Asner took the lead role in the hourlong drama Lou Grant just in time to take advantage of this renewed interest in the news media. While it didn’t turn more financially lucrative for those who worked in it (it still hasn’t!), journalism had again become culturally popular. Most Americans trusted news outlets to tell them the story.
In the late 1970s, I was preparing to finish high school and began exploring my options for college. Embarking on a career in journalism was my goal, and so I latched onto the Lou Grant show.
Moving from Minneapolis to Los Angeles, Asner converted his sit-com Lou Grant into a dramatic Lou Grant. The character took on the role of city editor at the fictional Los Angeles Tribune.
Sure, Grant retained his sense of humor. But he became more serious about the work his staff produced. He pushed reporters to follow the facts, write with readers in mind — and to get it right as well as to get it first!
The program didn’t merely reflect current events. It gave an insider’s view of how a newspaper covered current events.
This also chronicled how reporters and editors wrestled with issues pertaining to media ethics: Should we print this story? How can we present it in a manner that’s fair to everyone? What will be the consequences if we go ahead with publication?
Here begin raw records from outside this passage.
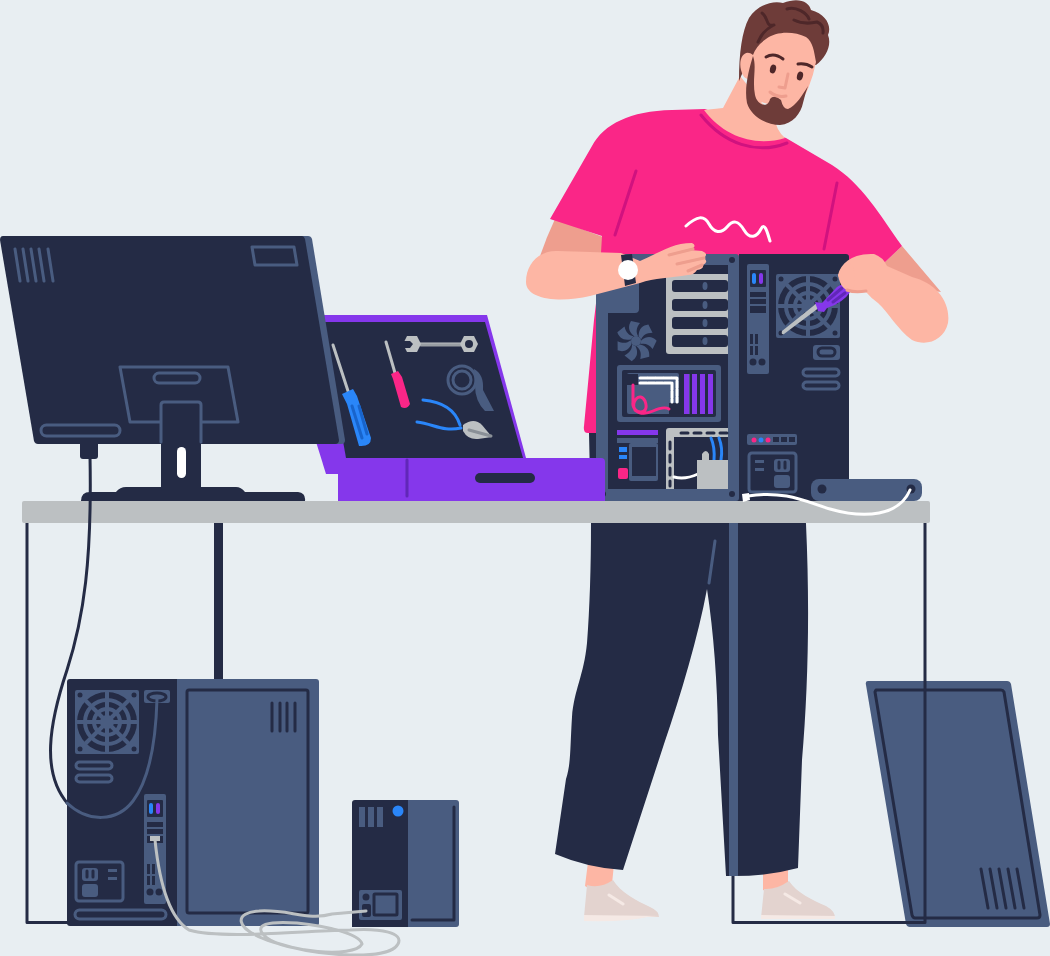
<!DOCTYPE html>
<html lang="en">
<head>
<meta charset="utf-8">
<title>Computer repair workshop</title>
<style>
:root{--paper:#e8eef2;--navy:#242b45;--slate:#495c80;--grey:#bcc0c2;--pink:#fa2687;--magenta:#d0127f;--purple:#8537eb;--plum:#6127b8;--blue:#2a86f9;--skin:#fdb6a4;--shade:#ee9e8e;--hair:#6e3c39;--dark:#4e2729;--shoe:#e3d3cf;--sole:#f5e9e5}
html,body{margin:0;overflow:hidden;background:var(--paper)}
svg{display:block;width:1050px;height:956px}
.navy{fill:var(--navy)}.slate{fill:var(--slate)}.grey{fill:var(--grey)}.pink{fill:var(--pink)}.purple{fill:var(--purple)}.blue{fill:var(--blue)}.skin{fill:var(--skin)}.shade{fill:var(--shade)}.hair{fill:var(--hair)}.white{fill:#fff}
.line{fill:none;stroke-width:3;stroke-linecap:round;stroke-linejoin:round}
.s-navy{stroke:var(--navy)}.s-slate{stroke:var(--slate)}.s-grey{stroke:var(--grey)}.s-pink{stroke:var(--pink)}.s-magenta{stroke:var(--magenta)}.s-white{stroke:#fff}.s-dark{stroke:var(--dark)}.s-shade{stroke:var(--shade)}.s-blue{stroke:var(--blue)}
</style>
</head>
<body>
<svg viewBox="0 0 1050 956" role="img" aria-label="A bearded man repairs a desktop computer at a workbench">
<defs>
  <g id="vent-fan">
    <rect class="slate" x="-32" y="-32" width="64" height="64" rx="2"/>
    <circle class="navy" r="30"/>
    <g class="line s-slate"><circle r="22" stroke-width="4"/><circle r="13" stroke-width="4"/><path d="M0-30V30M-30 0H30M-21-21 21 21M-21 21 21-21" stroke-width="4"/></g>
    <circle class="slate" r="7"/>
    <g class="navy"><circle cx="-27" cy="-27" r="2.5"/><circle cx="27" cy="-27" r="2.5"/><circle cx="-27" cy="27" r="2.5"/><circle cx="27" cy="27" r="2.5"/></g>
  </g>
  <g id="port-strip">
    <rect class="slate" width="22" height="110" rx="2"/>
    <rect class="navy" x="3" y="6" width="16" height="17" rx="1"/>
    <rect class="blue" x="5" y="9" width="4" height="11" rx="2"/>
    <rect class="purple" x="12" y="9" width="4" height="11" rx="2"/>
    <path class="navy" d="M3 28h16v5H3zM3 35h16v5H3zM3 42h16v7H3zM3 70h3v10H3zM8 70h3v10H8zM3 82h3v9H3zM8 82h3v9H8z"/>
    <circle class="navy" cx="6" cy="98" r="3.5"/><circle class="navy" cx="15" cy="98" r="3.5"/>
  </g>
  <g id="power-socket">
    <rect class="line s-slate" width="47" height="39" rx="3"/>
    <rect class="slate" x="25" y="6" width="16" height="13" rx="3"/>
    <path class="line s-navy" d="M30 9v6M36 9v6" stroke-width="2"/>
    <rect class="slate" x="25" y="22" width="16" height="13" rx="3"/>
    <path class="slate" d="M6 7h9v3H6zM6 15h9v3H6z"/>
  </g>
  <g id="vent-slots"><rect class="line s-slate" width="36" height="7" rx="3.5"/><rect class="line s-slate" y="13" width="36" height="7" rx="3.5"/></g>
  <path id="fan-blade" class="slate" d="M-2-5C-8-10-8-15-5-20L4-18C0-13 0-9 2-5Z"/>
  <g id="drive-bay"><rect class="navy" width="56" height="12" rx="3"/><ellipse class="slate" cx="33" cy="6" rx="2.5" ry="4"/></g>
</defs>

<rect width="1050" height="956" fill="var(--paper)"/>

<g id="side-panel">
  <path class="slate" d="M868 681H1007Q1010 681 1011 684L1050 924Q1050 927 1047 927H910Q907 927 906 924L866 685Q865 681 868 681Z"/>
  <path class="line s-navy" d="M876 690H1001Q1003 690 1004 692L1040 915Q1040 918 1037 918H915Q913 918 912 915L875 692Z"/>
  <path class="line s-navy" d="m981 869 7 39m2-39 7 39m2-39 7 39m2-39 7 39m2-39 7 39"/>
</g>

<g id="legs">
  <path class="skin" d="M588 862 585 886Q600 896 612 884L614 864ZM763 872V890Q776 896 788 886V870Z"/>
  <path fill="var(--shoe)" d="M587 885Q600 889 613 880C620 892 637 901 650 907Q659 911 659 917H584ZM764 889Q776 890 789 881C797 893 812 900 826 906Q835 911 835 918H761Z"/>
  <path fill="var(--sole)" d="M584 915 659 916 647 917Q628 922 584 921ZM761 915 835 916V919H761Z"/>
  <path class="line" stroke="var(--sole)" d="m609 895 14 9m162-10 15 9"/>
  <path class="navy" d="M589 433H800L806 524C810 610 808 690 802 760L798 868Q765 877 726 876L718 735Q717 655 707 589C698 637 681 694 664 744L623 870Q588 868 555 854L566 779C571 764 570 748 572 717C574 690 584 675 587 643Q591 590 591 523Z"/>
  <path class="line s-slate" d="m715 541-6 42" stroke-width="2"/>
</g>

<g id="arms-back">
  <path class="shade" d="m555 219 48 18v42l-70 0q8-30 22-60Z"/>
  <path class="shade" d="m902 246 39 46-66-10-8-20 17 1Z"/>
</g>

<g id="shirt">
  <path class="pink" d="M602 236 550 219 592 146C604 124 630 111 672 110L705 109 786 138 832 165C862 184 880 215 902 246L883 264 848 288V433H588Q583 433 584 426L594 320 600 270Z"/>
  <path class="line s-magenta" d="m636 171-21 64m222-52-13 66M701 115C724 144 757 155 787 143"/>
  <path class="line s-white" d="M686 226C697 216 704 215 709 224S721 234 727 227S738 220 744 230S757 237 761 229S768 235 770 241" stroke-width="3.5"/>
</g>

<g id="head">
  <path class="skin" d="m740 76-17 32-19 2C724 137 756 147 785 138Q776 130 775 119Z"/>
  <path class="hair" d="M739 81C739 53 742 31 749 18C757 5 773 0 783 3C799-3 809 2 811 10C826 14 832 26 828 35C832 45 826 57 816 65L748 60Z"/>
  <path class="skin" d="M753 55C745 48 738 58 741 70Q743 79 749 79L754 100 796 112Q811 88 816 62C814 51 813 42 806 37C794 31 776 31 766 39Q756 46 753 55Z"/>
  <path class="hair" d="M753 56C749 69 744 88 747 103C751 116 766 125 780 125C793 124 801 113 803 103Q805 94 808 86C803 94 796 106 788 109Q783 109 781 100Q774 94 770 99C768 109 757 105 755 95C752 80 757 67 753 56Z"/>
  <path class="line s-dark" d="M758 42Q763 30 774 25C765 27 769 18 762 13M787 9C796 6 807 13 809 19M794 20Q804 25 817 22Q824 25 823 33"/>
  <path class="line s-dark" d="M766 57Q774 52 783 59M798 64Q806 63 812 67" stroke-width="4"/>
  <g fill="var(--dark)"><ellipse cx="773" cy="69" rx="3" ry="4.5" transform="rotate(15 773 69)"/><ellipse cx="800" cy="76" rx="3" ry="4.5" transform="rotate(15 800 76)"/></g>
  <path class="line s-shade" d="M788 74 785 88 779 87M770 92Q777 98 786 96" stroke-width="2"/>
</g>

<g id="open-tower">
  <rect class="slate" x="596" y="254" width="143" height="247" rx="3"/>
  <path class="navy" d="M608 313h27q4 0 4-4v-44h89v224H608Z"/>
  <path class="navy" d="M739 254H846Q849 254 849 257V501H739Z"/>
  <g class="navy"><circle cx="732" cy="260" r="3"/><circle cx="732" cy="494" r="3"/><circle cx="603" cy="494" r="3"/></g>
  <g id="drive-cage">
    <path class="grey" d="M728 265h-59q-3 0-3 3v83q0 3 3 3h59Z"/>
    <path class="navy" d="M675 265h53v9h-53z"/>
    <use href="#drive-bay" x="672" y="280"/><use href="#drive-bay" x="672" y="299"/><use href="#drive-bay" x="672" y="317"/><use href="#drive-bay" x="672" y="335"/>
  </g>
  <g id="cooler" transform="translate(636 341)">
    <use href="#fan-blade"/><use href="#fan-blade" transform="rotate(51)"/><use href="#fan-blade" transform="rotate(103)"/><use href="#fan-blade" transform="rotate(154)"/><use href="#fan-blade" transform="rotate(206)"/><use href="#fan-blade" transform="rotate(257)"/><use href="#fan-blade" transform="rotate(309)"/>
    <circle class="slate" r="5"/>
  </g>
  <g id="motherboard">
    <rect class="slate" x="617" y="365" width="104" height="57" rx="3"/><rect class="navy" x="622" y="370" width="94" height="47" rx="2"/>
    <rect class="slate" x="627" y="373" width="52" height="41" rx="2"/>
    <path class="navy" d="M627 374h11v11h-11zM669 403h11v11h-11z"/>
    <path class="line s-white" d="M640 378H677V402M640 383H672V402" stroke-dasharray="7 1"/>
    <path class="line s-pink" d="M633 385V402C631 414 651 417 645 401C640 391 630 402 635 410Q642 416 653 411T669 409"/>
    <path class="slate" d="M684 374h6v40h-6zM700 374h2v40h-2z"/><path class="purple" d="M684 374h5v40h-5zM692 374h5v40h-5zM700 374h5v40h-5zM708 374h5v40h-5z"/>
    <rect class="purple" x="617" y="430" width="41" height="5"/><rect class="slate" x="617" y="438" width="41" height="5"/>
    <path class="blue" d="M619 447h8v5h-8zM619 455h8v4h-8z"/><rect class="pink" x="618" y="468" width="10" height="11" rx="2"/>
    <rect class="slate" x="629" y="443" width="29" height="38" rx="2"/><rect class="navy" x="632" y="447" width="24" height="29"/>
  </g>
  <g id="power-supply">
    <path class="grey" d="M728 428h-59q-3 0-3 3v58h62Z"/><path class="navy" d="M674 437h54v52h-54z"/>
    <path class="line s-navy" d="M681 433H728" stroke-dasharray="7 6"/><path class="line s-navy" d="M670 442V486" stroke-dasharray="7 6"/>
    <path class="line s-white" d="M674 477Q685 480 698 474"/><path class="line s-blue" d="M711 438Q715 447 714 460M719 438Q723 448 721 460"/>
    <path class="grey" d="M697 460h5v-6q4-6 7 0v6h19v29h-31Z"/>
  </g>
  <use href="#port-strip" x="747" y="264"/>
  <use href="#vent-fan" x="808" y="306"/>
  <rect class="slate" x="813" y="345" width="27" height="15" rx="3"/><rect class="line s-navy" x="818" y="348" width="17" height="8" rx="4" stroke-width="2"/>
  <use href="#vent-slots" x="803" y="369"/>
  <rect class="slate" x="747" y="434" width="50" height="11" rx="2"/><g class="pink"><circle cx="754" cy="440" r="2.5"/><circle cx="768" cy="440" r="2.5"/></g><circle class="blue" cx="761" cy="440" r="2.5"/><path class="navy" d="M773 437h6v5h-6zM781 437h6v5h-6zM789 437h6v5h-6z"/>
  <use href="#power-socket" x="749" y="453"/>
</g>

<g id="left-arm">
  <path class="skin" d="M526 282C526 263 540 250 558 251L621 253 640 261C659 253 672 243 692 243Q698 246 690 250L702 251Q709 254 704 258Q709 262 703 265Q704 269 697 270Q694 275 688 275C671 278 654 278 640 283L590 296C561 303 526 300 526 282Z"/>
  <path class="line s-shade" d="M669 255 693 249M677 264 704 258M688 271 702 265" stroke-width="1.5"/>
  <path class="navy" d="m621 255 11-1 4 29-11 3Z"/><circle class="white" cx="628" cy="270" r="10"/>
</g>
<g id="right-arm">
  <path class="skin" d="M838 275C841 262 854 253 874 254Q883 257 887 266L912 277C936 283 951 302 948 323C944 340 927 347 912 340C897 329 889 313 878 303Q871 298 866 292L852 292Q842 288 838 275Z"/>
  <path class="grey" d="m782 331 35-28 3 4-36 27q-3 1-2-3Z"/>
  <path class="purple" d="m815 302 7 1 15-16q4-3 8-2l6 6q-8 12-24 17l-3 4-6-1Z"/><path class="line" stroke="var(--plum)" stroke-width="2" d="m828 300 14-12m-9 14 12-9"/>
  <path class="skin" d="M838 275 850 263Q858 272 853 291Q841 292 838 275Z"/>
  <path class="line s-shade" d="M847 290Q855 293 866 291" stroke-width="1.5"/>
</g>

<g id="toolbox">
  <path class="purple" d="M318 315H487L526 458V474H326L300 390Z"/><path class="navy" d="M322 322H485L523 458H346Z"/>
  <path class="purple" d="M338 458H601Q605 458 605 462V501H338Z"/>
  <path class="line" stroke="var(--plum)" d="M407 460V496"/><rect class="navy" x="475" y="473" width="60" height="10" rx="5"/>
  <path class="line s-grey" stroke-width="4" d="m333 345 15 46"/>
  <path class="blue" d="m342 394 11-5 4 7 14 42q0 9-12 8L347 404Z"/><path class="line" stroke="#1864cc" stroke-width="2" d="m352 406 10 32m-3-32 8 28"/>
  <path class="line s-grey" stroke-width="2" d="m386 342 9 31"/><path class="pink" d="m391 374 7-3 4 6 8 27q-3 6-9 3l-8-28Z"/>
  <path class="line s-grey" stroke-width="8" stroke-linecap="butt" d="M414 344H470"/><path class="line" stroke="#999ea3" stroke-width="2" d="M421 345H461"/>
  <path class="grey" d="m407 336h10l4 8-4 8h-10l-4-8ZM464 336h10l4 8-4 8h-10l-4-8Z"/><path class="navy" d="m402 341h8l3 3-3 4h-8Z"/><circle class="navy" cx="469" cy="344" r="4"/>
  <circle class="line s-slate" cx="462" cy="380" r="14" stroke-width="6"/><circle class="line s-slate" cx="462" cy="380" r="9"/><path class="slate" d="M474 369Q484 374 483 390L494 411H485Q475 401 475 386Z"/>
  <path class="line s-blue" stroke-width="10" d="M423 400C445 402 456 412 460 425M417 422C434 424 443 432 461 428"/>
  <path class="grey" d="m463 425q11-8 19 0l10 12-14 2q-10 1-15-8Z"/><path class="line" stroke="#8a9097" stroke-width="1.5" d="m469 430 22 6"/>
</g>

<g id="monitor">
  <path class="navy" d="M161 430h40v62h-40Z"/><path class="navy" d="M81 501Q81 492 90 492H116Q120 487 126 487H236Q241 487 245 492H298Q306 493 305 501Z"/><rect class="white" x="177" y="447" width="9" height="31" rx="4.5"/>
  <path class="slate" d="M290 236H308Q311 236 312 239L345 440Q345 444 341 444H320Z"/>
  <path class="navy" d="M3 236H302Q304 236 305 239L339 440Q339 444 335 444H38Q35 444 34 441L0 240Q0 236 3 236Z"/>
  <g class="line s-slate"><path d="m15 249 5 32m3-32 5 32m3-32 5 32m3-32 5 32m4-32 5 32"/><path d="M252 247h42l3 18h-42ZM120 367H228L238 422H130Z"/><rect x="154" y="373" width="46" height="10" rx="5"/><path class="navy" d="M161 442V405Q161 402 164 402H198Q201 402 201 405V442" style="fill:var(--navy)"/><rect x="41" y="425" width="79" height="11" rx="5.5"/></g>
</g>

<g id="under-desk">
  <path class="navy" d="M214 520h9v162h-9Z"/>
  <path class="line s-navy" d="M27 520V922.5H70" stroke-width="8"/>
  <path class="line s-navy" d="M733 876V922.5H925V520" stroke-width="8"/>
  <path class="slate" d="M729 520h9v356h-9Z"/>
</g>

<g id="closed-tower">
  <path class="navy" d="M70 679H177V926H70Q67 926 67 923V682Q67 679 70 679Z"/><path class="slate" d="M177 679H316Q319 679 319 682V923Q319 926 316 926H177Z"/>
  <rect class="line s-navy" x="187" y="690" width="121" height="223" rx="2"/><path class="line s-navy" d="M272 703V731M280 703V731M287 703V731M295 703V731"/>
  <use href="#vent-fan" x="107" y="722"/><use href="#vent-slots" x="76" y="762"/>
  <rect class="slate" x="144" y="690" width="26" height="13" rx="2"/><ellipse class="line s-navy" cx="157" cy="697" rx="9" ry="4" stroke-width="2"/>
  <use href="#port-strip" x="144" y="794"/>
  <use href="#power-socket" transform="translate(123 862) scale(-1 1)"/>
  <rect class="line s-slate" x="75" y="910" width="91" height="9" rx="4.5"/>
</g>

<g id="small-unit">
  <path class="navy" d="M355 800H408V927H352V803Q352 800 355 800Z"/><path class="slate" d="M408 800H456Q459 800 459 803V924Q459 927 456 927H408Z"/>
  <path class="line s-navy" d="M454 807V920H412"/>
  <path class="slate" d="M359 807h6v20h-6zM368 807h6v20h-6zM377 807h6v20h-6z"/><circle class="blue" cx="398" cy="811" r="5.5"/>
  <rect class="slate" x="359" y="890" width="43" height="30" rx="2"/><rect class="line s-navy" x="374" y="894" width="23" height="21" rx="1" stroke-width="2"/><circle class="navy" cx="366" cy="897" r="3.5"/><rect class="navy" x="362" y="904" width="9" height="13" rx="2"/>
</g>

<rect id="tabletop" class="grey" x="22" y="501" width="908" height="22" rx="2"/>

<g id="cables">
  <path class="navy" d="M80 442h18v14q0 3-3 3H83q-3 0-3-3Z"/>
  <path class="line s-navy" stroke-width="5" d="M90 456C92 560 84 617 67 670C49 724 41 773 68 804"/>
  <path class="line s-slate" stroke-width="5" d="M67 803C88 823 117 822 133 801C151 777 156 735 157 699"/>
  <path class="grey" d="M150 836h10v5h-10Z"/>
  <path class="line s-grey" d="M155 840C159 879 168 917 189 930C222 940 315 930 350 930C382 928 404 933 398 944C389 961 319 957 273 942C230 928 236 912 259 911C288 909 308 921 332 914L366 911M362 944C354 959 284 951 267 938C250 924 270 921 297 923C327 926 360 934 362 944"/>
  <rect class="slate" x="811" y="479" width="111" height="22" rx="8"/><circle class="navy" cx="822" cy="489" r="4.5"/><circle class="navy" cx="911" cy="489" r="4.5"/>
  <path class="white" d="m742 494 7-1 1 7-7 2Z"/><path class="line s-white" d="M748 496C784 490 807 502 830 509C865 519 899 516 910 490"/>
</g>
</svg>
</body>
</html>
The newspaper business has changed drastically since Lou Grant rolled up his sleeves for the last time in 1982, but some aspects have remained the same. Ed Asner personified the best of what it means to be a journalist, and I feel fortunate to have watched him play out this role.